A first-person narrative written by the American-born son of an immigrant from Asturias, in the north of Spain, Pinnick Kinnick Hill is partly a memoir and partly fiction. It is the story of the Villanueva family and of their countrymen, and how they come to a small town in West Virginia at the beginning of the 20th century to take jobs as zinc smelters. The horrible working conditions, the discrimination they suffer, their spirited response (labor organizing) and their eventual assimilation make for an interesting tale.

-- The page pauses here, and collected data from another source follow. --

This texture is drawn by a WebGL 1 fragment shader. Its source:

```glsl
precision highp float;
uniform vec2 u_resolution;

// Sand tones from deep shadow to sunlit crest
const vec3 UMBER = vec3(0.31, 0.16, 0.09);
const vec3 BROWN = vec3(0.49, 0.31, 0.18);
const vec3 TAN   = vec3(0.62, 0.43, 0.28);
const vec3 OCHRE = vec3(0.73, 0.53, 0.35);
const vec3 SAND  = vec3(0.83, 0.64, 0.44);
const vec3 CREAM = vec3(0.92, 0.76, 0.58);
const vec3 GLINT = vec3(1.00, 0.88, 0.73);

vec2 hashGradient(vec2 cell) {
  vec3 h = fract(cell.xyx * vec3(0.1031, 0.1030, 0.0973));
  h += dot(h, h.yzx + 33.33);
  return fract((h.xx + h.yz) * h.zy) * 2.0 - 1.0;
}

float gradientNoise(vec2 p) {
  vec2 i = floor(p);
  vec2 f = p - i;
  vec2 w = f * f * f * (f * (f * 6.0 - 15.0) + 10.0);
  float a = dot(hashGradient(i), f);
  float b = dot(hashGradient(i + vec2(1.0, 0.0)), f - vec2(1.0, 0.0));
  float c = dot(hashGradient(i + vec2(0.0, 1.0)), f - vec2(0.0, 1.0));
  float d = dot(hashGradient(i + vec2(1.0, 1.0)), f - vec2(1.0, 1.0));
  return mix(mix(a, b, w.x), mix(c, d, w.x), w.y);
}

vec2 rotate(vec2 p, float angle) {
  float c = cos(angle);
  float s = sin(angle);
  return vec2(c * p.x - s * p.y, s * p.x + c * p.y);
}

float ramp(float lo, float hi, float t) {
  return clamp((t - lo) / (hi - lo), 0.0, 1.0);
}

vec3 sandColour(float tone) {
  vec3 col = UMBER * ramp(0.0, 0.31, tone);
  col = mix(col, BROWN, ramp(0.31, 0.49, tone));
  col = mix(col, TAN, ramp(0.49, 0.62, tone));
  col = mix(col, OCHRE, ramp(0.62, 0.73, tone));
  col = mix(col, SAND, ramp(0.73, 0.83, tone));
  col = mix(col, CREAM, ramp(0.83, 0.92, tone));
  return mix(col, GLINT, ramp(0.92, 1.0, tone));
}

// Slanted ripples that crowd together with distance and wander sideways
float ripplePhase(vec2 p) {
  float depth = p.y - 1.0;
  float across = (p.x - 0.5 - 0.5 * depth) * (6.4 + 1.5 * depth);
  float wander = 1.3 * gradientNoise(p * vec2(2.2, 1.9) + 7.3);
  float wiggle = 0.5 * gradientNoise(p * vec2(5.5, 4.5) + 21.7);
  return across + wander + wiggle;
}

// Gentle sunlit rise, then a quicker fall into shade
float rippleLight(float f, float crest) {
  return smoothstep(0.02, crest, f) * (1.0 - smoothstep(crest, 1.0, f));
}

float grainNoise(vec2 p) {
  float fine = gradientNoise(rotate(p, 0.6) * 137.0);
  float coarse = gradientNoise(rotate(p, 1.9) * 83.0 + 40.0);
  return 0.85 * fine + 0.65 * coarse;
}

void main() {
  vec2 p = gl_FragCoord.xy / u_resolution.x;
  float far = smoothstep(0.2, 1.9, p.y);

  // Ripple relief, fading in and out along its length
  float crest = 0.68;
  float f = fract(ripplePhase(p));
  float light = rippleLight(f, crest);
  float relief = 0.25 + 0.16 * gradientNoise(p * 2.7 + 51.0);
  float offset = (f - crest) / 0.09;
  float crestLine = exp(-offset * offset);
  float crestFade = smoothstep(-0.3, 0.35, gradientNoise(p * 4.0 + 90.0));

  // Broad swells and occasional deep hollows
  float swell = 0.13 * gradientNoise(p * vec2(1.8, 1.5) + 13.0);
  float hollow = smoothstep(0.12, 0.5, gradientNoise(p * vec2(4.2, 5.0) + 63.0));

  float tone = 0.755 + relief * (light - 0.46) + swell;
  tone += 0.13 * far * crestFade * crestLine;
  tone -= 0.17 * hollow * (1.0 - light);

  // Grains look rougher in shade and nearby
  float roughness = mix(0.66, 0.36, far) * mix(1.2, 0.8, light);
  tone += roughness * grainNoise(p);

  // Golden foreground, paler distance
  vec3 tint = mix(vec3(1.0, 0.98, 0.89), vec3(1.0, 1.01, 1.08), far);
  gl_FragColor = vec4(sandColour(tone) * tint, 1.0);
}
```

Unfortunately, the book’s fictional façade crumbles quickly. At the end of the 19th century, over sixty percent of Spanish males and four-fifths of females were illiterate. Yet, Juan, the son of a fisherman, the book’s main character, is not only able to read and write in his native Spanish, but he speaks English fluently. The Villanuevas are so lucky that they travel across the Atlantic first class, and they breeze through Ellis Island. The book is on much firmer ground when the author describes the problems facing his community, and, especially, the grueling work at the furnace.
Although Pinnick Kinnick Hill was originally written in English, it is accompanied by a Spanish translation. In the foreword, the reader learns it has been translated into “the Spanish this Asturian community might have used.” And the translation is flawless. Only in the Spanish text there is not a shadow of Asturianu or Bable, or of Astur-Galician, the very distinct languages of that region of Spain. More puzzling yet are wrong usages and misspellings in the Spanish words sprinkled in the English text (“Hay!” instead of “¡Ay!” for example), misspellings that appear correctly written in the Spanish pages.
Of interest to local or labor history researchers, not for a general audience.